== Problem description ==
Every line that contains "PALE" must be located and copied from the data.

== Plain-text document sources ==

━━━━━━━━━━━━━━━━

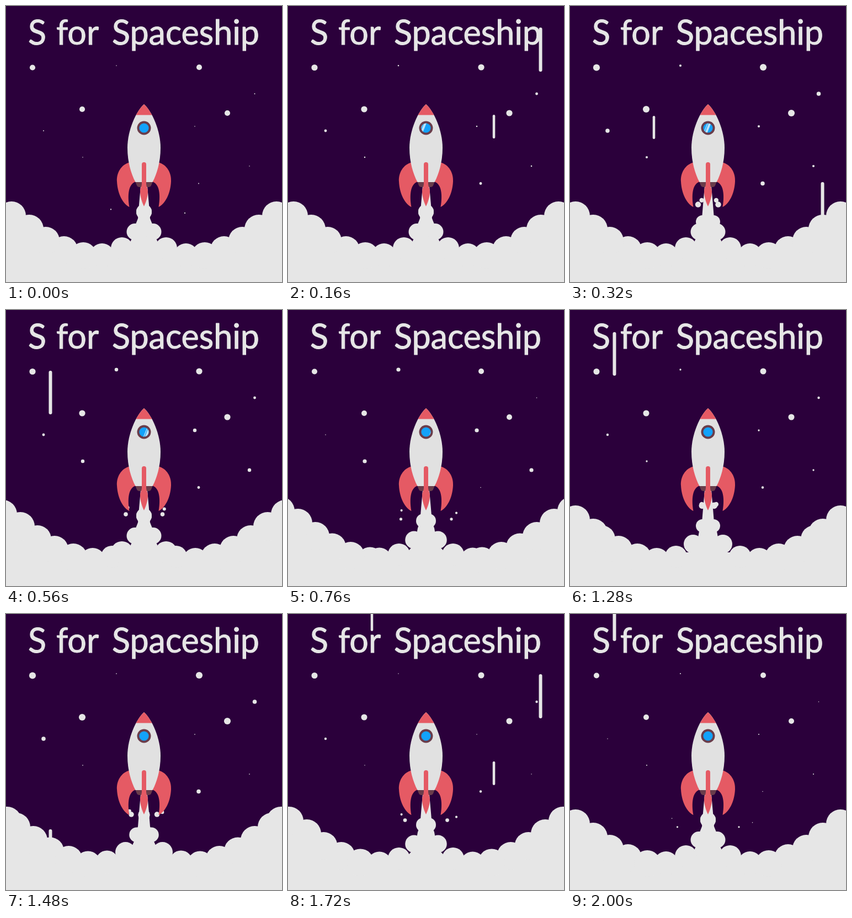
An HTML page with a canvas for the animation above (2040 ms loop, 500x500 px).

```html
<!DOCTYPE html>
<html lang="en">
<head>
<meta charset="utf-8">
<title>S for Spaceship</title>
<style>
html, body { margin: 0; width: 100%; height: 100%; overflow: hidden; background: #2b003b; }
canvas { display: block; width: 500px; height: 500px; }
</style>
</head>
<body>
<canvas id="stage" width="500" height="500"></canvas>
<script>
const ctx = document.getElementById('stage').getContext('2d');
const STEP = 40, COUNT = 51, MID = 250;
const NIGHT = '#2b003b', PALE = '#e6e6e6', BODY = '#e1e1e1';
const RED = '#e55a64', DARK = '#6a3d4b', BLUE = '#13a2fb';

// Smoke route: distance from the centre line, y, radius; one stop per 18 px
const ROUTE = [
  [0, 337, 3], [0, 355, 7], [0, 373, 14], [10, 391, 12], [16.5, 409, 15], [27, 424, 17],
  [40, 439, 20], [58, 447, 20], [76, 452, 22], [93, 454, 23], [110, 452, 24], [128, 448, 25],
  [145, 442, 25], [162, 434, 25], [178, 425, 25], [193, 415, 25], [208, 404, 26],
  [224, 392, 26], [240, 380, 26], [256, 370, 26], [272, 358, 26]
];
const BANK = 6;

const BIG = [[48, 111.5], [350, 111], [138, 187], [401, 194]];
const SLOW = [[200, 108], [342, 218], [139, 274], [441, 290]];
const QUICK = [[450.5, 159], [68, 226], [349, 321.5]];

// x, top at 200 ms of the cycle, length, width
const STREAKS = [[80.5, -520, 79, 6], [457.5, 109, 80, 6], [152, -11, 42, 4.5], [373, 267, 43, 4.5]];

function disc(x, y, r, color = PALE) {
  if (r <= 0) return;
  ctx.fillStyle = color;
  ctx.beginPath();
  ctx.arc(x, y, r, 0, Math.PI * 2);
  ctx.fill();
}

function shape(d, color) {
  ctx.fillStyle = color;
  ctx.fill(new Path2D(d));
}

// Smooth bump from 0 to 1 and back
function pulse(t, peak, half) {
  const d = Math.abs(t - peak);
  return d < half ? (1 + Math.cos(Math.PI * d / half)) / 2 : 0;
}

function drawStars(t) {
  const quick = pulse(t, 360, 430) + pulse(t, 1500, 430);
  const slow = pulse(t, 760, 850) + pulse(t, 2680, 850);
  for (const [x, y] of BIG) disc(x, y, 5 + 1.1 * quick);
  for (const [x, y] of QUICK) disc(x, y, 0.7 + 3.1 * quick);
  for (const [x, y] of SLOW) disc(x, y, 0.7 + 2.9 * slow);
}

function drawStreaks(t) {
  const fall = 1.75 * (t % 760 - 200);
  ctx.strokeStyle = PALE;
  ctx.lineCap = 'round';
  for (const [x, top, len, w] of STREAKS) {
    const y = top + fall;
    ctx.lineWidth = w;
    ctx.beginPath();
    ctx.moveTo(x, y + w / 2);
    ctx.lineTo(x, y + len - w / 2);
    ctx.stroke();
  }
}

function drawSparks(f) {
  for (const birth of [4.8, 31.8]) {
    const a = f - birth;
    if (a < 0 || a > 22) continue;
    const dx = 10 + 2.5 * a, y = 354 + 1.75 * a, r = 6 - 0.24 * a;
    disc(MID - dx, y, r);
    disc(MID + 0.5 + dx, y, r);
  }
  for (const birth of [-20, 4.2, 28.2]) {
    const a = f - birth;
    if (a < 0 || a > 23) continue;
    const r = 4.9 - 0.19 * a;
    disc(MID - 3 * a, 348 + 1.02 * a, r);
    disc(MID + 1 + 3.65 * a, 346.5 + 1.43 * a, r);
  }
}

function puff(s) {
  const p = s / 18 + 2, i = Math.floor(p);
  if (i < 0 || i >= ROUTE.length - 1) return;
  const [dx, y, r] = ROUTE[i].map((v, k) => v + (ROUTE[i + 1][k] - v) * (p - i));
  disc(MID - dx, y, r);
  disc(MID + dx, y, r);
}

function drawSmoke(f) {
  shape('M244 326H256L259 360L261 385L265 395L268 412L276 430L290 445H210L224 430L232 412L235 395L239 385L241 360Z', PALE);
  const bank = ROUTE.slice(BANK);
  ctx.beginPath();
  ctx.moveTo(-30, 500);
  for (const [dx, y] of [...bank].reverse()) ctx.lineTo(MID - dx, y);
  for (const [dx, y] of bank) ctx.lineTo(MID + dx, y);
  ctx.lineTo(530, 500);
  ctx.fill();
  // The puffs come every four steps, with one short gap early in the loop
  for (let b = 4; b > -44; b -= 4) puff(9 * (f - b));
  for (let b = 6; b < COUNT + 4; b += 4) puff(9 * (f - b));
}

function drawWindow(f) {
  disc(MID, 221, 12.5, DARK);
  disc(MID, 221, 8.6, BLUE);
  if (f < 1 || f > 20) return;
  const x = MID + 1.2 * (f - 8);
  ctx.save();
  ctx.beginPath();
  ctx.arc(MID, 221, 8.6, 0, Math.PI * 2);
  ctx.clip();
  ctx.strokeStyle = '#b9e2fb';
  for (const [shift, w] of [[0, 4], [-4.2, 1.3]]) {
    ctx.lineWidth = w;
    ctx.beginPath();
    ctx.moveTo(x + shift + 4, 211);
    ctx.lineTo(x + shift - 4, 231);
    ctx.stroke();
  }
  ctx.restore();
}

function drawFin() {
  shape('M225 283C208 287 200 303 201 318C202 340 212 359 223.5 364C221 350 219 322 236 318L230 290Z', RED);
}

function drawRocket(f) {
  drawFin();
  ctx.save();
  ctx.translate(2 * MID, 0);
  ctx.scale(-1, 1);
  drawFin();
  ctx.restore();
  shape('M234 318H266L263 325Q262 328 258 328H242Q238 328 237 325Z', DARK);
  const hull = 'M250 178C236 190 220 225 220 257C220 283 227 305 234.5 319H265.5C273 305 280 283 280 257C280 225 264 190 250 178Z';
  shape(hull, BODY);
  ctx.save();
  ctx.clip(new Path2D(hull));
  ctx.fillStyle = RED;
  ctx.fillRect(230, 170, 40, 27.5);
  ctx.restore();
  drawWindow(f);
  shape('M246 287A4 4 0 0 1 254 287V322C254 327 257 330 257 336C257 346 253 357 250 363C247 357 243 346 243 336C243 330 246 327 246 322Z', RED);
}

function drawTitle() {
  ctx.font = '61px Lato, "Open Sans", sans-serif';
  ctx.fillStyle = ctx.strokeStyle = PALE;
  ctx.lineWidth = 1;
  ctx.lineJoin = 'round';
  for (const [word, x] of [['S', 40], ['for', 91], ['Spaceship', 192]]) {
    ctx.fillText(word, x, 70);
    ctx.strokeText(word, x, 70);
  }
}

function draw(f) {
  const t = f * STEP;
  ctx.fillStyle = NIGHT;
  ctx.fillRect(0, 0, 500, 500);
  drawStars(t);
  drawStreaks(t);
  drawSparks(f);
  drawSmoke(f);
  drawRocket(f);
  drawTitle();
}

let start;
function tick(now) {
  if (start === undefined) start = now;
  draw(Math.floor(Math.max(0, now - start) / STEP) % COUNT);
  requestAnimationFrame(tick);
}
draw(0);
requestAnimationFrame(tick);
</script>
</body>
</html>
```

━━━━━━━━━━━━━━━━

== Problem solution ==
const NIGHT = '#2b003b', PALE = '#e6e6e6', BODY = '#e1e1e1';
function disc(x, y, r, color = PALE) {
  ctx.strokeStyle = PALE;
  shape('M244 326H256L259 360L261 385L265 395L268 412L276 430L290 445H210L224 430L232 412L235 395L239 385L241 360Z', PALE);
  ctx.fillStyle = ctx.strokeStyle = PALE;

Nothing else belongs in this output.